Work order:
Identify each line below that contains the word "iResolution", and copy it out.

Data records:
+ + +

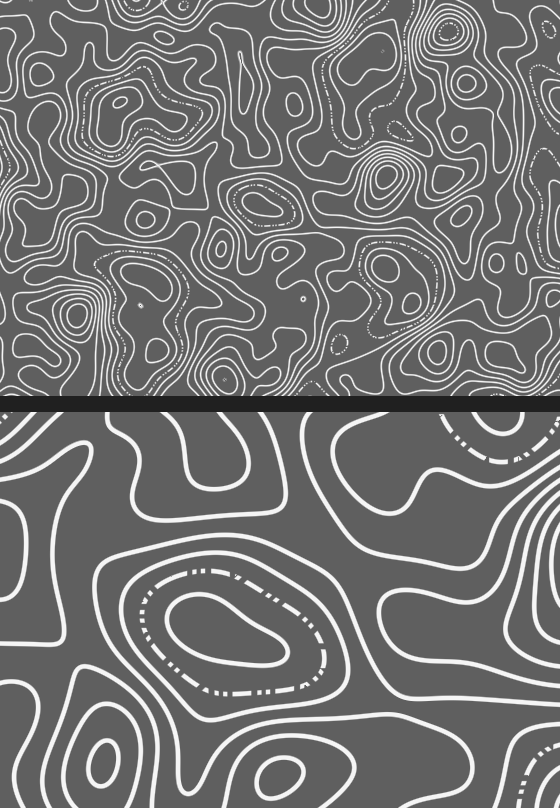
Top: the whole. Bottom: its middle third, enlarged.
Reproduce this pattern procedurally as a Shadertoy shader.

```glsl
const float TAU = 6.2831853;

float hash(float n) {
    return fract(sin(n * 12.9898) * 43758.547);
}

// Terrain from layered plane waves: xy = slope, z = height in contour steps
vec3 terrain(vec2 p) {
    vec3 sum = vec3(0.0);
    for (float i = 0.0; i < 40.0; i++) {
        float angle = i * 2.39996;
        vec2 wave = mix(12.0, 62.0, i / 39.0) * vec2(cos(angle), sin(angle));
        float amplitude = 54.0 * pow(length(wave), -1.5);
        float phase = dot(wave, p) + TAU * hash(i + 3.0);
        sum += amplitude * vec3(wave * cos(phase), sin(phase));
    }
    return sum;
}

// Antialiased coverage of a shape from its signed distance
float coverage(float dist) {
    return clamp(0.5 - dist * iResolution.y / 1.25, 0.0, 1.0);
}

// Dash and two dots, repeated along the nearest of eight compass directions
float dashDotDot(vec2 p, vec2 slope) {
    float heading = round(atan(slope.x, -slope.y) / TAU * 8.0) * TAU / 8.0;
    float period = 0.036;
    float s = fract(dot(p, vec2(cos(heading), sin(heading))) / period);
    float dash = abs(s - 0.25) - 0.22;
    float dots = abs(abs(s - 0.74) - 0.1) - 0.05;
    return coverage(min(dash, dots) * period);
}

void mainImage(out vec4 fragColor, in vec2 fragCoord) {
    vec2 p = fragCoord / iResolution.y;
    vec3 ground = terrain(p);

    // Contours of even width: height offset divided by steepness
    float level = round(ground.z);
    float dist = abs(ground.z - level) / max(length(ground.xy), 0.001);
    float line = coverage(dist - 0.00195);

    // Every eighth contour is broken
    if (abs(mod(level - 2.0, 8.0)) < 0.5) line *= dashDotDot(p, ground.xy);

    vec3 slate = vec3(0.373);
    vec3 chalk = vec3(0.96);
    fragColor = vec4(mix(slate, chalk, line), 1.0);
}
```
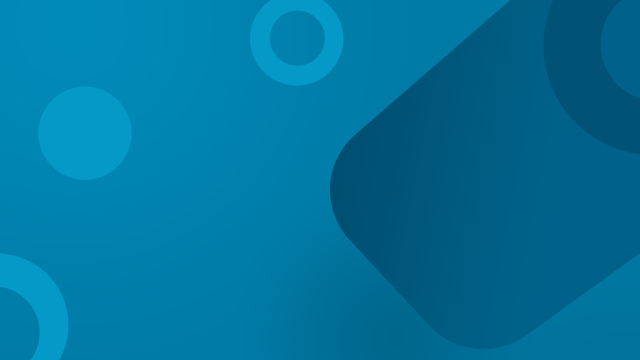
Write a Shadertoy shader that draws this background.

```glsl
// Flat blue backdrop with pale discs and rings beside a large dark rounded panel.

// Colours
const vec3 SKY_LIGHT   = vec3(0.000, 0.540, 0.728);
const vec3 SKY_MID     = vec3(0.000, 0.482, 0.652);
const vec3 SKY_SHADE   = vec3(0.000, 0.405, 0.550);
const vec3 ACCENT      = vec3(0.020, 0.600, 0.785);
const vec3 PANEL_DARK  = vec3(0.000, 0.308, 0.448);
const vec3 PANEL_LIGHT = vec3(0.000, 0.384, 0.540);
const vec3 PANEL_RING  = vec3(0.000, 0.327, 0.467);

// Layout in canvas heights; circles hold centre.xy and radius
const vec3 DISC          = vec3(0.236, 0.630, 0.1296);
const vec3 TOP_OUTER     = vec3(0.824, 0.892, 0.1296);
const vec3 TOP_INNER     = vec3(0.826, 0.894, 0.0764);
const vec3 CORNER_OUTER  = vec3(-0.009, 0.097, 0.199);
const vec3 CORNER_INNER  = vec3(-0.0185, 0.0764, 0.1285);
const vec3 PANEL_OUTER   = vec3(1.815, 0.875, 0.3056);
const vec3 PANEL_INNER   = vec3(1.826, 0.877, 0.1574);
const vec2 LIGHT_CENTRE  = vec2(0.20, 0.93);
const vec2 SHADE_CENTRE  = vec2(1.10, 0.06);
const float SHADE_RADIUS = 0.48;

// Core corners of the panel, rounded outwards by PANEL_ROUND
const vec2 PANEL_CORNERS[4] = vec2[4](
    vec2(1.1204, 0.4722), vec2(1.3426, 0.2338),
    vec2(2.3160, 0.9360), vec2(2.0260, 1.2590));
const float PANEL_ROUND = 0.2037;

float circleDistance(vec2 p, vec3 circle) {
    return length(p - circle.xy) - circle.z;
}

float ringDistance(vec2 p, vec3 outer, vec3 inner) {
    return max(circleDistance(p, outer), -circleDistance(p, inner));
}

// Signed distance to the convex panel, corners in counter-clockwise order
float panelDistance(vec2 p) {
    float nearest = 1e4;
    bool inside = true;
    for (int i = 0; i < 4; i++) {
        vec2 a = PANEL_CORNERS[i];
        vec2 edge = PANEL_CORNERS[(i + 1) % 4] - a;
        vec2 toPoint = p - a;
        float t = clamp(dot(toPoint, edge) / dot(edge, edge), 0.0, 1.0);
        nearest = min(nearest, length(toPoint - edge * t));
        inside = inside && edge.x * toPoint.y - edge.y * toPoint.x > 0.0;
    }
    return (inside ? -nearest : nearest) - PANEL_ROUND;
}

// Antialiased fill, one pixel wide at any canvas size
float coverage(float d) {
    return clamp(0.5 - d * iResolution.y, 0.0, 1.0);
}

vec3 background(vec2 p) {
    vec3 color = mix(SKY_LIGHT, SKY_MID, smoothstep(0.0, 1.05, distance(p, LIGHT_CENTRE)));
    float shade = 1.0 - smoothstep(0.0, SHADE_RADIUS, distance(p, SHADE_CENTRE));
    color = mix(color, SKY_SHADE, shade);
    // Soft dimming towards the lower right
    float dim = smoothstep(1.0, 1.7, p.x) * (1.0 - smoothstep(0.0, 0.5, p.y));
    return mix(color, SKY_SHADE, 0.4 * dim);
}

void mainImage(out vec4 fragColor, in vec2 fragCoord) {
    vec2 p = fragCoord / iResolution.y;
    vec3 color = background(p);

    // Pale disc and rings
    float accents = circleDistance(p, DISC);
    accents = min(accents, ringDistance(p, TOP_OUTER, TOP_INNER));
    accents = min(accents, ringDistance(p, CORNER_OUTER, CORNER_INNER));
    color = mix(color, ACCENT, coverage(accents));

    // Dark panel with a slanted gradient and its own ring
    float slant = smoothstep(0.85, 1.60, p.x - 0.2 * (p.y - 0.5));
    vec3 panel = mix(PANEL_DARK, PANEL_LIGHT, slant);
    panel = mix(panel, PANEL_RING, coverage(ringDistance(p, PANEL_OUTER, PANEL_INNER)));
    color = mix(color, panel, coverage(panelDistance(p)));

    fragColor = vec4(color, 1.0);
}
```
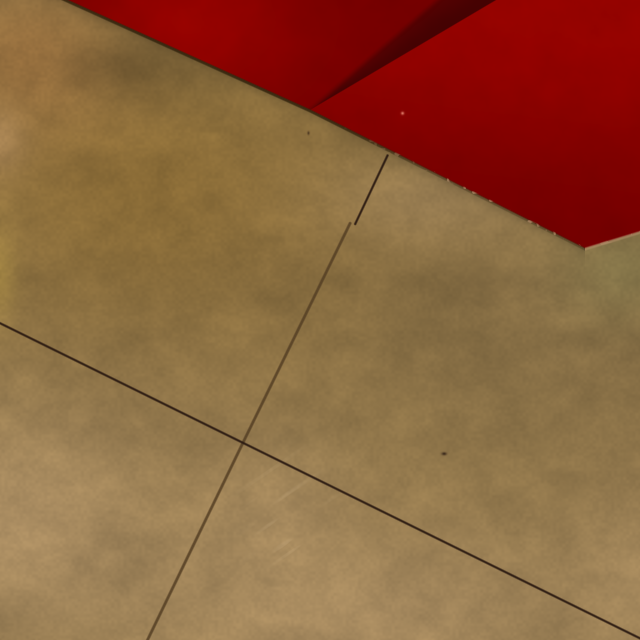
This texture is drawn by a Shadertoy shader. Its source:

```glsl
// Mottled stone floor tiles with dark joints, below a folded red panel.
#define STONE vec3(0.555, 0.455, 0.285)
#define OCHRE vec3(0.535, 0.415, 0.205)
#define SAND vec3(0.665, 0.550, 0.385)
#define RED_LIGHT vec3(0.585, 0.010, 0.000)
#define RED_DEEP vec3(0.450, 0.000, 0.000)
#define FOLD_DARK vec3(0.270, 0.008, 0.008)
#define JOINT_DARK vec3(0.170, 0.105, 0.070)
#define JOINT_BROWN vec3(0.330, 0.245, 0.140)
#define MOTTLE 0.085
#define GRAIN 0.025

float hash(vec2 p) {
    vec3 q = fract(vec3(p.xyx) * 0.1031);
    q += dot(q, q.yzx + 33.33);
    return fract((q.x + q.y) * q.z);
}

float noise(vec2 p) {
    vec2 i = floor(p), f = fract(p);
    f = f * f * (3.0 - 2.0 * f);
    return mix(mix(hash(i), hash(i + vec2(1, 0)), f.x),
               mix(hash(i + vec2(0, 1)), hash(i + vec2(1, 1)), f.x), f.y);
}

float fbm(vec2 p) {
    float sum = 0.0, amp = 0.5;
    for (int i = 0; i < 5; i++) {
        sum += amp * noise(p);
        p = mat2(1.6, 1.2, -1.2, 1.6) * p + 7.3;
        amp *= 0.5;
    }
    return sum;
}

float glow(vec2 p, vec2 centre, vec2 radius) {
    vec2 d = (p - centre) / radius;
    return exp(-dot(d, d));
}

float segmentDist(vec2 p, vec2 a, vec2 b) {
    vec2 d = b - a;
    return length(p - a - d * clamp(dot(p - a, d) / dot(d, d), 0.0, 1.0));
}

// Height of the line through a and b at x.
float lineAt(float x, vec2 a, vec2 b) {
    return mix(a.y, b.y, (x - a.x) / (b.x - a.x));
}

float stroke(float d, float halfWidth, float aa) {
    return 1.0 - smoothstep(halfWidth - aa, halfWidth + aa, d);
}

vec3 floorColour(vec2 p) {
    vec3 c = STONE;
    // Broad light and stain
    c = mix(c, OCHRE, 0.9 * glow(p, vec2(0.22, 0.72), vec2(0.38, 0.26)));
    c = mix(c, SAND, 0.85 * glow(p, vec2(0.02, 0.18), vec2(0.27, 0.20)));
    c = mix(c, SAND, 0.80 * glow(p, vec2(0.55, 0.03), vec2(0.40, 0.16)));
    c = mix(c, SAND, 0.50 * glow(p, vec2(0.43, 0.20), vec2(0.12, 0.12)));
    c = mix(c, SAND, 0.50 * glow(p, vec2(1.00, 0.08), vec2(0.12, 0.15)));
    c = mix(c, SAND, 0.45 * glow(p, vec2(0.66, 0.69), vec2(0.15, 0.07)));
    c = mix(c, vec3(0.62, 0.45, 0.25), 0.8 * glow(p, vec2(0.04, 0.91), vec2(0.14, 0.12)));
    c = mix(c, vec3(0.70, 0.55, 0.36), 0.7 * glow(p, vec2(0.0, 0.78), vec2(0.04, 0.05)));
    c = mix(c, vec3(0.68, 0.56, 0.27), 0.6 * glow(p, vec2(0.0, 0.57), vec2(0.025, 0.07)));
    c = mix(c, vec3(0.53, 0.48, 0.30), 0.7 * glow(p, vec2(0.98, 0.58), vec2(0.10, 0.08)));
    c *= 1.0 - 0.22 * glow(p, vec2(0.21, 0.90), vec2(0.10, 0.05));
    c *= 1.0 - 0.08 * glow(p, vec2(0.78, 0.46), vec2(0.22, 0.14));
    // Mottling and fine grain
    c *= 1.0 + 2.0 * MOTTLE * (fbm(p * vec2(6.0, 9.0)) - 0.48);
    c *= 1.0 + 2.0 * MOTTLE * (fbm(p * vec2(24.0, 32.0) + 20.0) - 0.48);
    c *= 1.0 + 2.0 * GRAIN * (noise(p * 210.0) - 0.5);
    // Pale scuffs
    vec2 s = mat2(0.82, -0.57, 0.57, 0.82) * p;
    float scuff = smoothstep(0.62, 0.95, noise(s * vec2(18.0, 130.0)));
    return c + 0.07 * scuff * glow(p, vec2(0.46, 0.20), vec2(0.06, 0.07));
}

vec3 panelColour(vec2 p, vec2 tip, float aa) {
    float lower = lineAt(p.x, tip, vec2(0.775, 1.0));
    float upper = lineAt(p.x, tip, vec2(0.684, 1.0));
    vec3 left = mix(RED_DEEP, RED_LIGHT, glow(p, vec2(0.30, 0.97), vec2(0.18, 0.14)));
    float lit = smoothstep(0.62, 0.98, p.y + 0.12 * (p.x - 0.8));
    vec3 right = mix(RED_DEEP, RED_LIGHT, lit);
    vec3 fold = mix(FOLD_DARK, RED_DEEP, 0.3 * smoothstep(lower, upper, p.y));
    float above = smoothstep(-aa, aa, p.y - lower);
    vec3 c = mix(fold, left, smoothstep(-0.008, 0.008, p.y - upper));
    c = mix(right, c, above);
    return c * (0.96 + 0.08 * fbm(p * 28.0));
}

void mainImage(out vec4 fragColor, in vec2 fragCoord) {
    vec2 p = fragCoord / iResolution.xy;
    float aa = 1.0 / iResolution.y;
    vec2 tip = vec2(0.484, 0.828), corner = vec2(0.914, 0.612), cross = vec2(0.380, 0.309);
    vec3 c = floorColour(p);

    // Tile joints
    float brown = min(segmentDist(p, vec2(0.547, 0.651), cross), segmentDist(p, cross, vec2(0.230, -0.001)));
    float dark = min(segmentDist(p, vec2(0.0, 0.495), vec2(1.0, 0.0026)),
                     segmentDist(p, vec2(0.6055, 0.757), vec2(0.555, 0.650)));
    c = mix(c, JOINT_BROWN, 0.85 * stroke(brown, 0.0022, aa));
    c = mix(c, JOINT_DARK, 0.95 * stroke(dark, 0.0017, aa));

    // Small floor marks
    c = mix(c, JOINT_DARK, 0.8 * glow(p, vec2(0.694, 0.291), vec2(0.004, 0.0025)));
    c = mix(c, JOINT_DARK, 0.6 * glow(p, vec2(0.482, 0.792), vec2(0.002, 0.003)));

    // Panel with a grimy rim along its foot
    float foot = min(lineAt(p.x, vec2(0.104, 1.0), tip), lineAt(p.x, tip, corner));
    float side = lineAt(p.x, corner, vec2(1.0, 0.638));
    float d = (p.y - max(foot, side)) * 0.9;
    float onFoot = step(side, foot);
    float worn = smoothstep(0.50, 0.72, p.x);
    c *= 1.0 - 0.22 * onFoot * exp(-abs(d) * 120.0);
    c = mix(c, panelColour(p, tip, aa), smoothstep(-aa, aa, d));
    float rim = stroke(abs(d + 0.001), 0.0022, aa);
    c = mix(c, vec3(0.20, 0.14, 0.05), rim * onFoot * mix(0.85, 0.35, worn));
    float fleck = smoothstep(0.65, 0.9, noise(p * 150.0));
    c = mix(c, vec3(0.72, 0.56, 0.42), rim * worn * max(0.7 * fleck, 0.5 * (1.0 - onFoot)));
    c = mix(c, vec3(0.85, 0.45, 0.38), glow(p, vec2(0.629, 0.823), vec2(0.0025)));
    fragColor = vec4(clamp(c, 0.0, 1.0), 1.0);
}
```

+ + +

Response box:
    return clamp(0.5 - dist * iResolution.y / 1.25, 0.0, 1.0);
    vec2 p = fragCoord / iResolution.y;
    return clamp(0.5 - d * iResolution.y, 0.0, 1.0);
    vec2 p = fragCoord / iResolution.y;
    vec2 p = fragCoord / iResolution.xy;
    float aa = 1.0 / iResolution.y;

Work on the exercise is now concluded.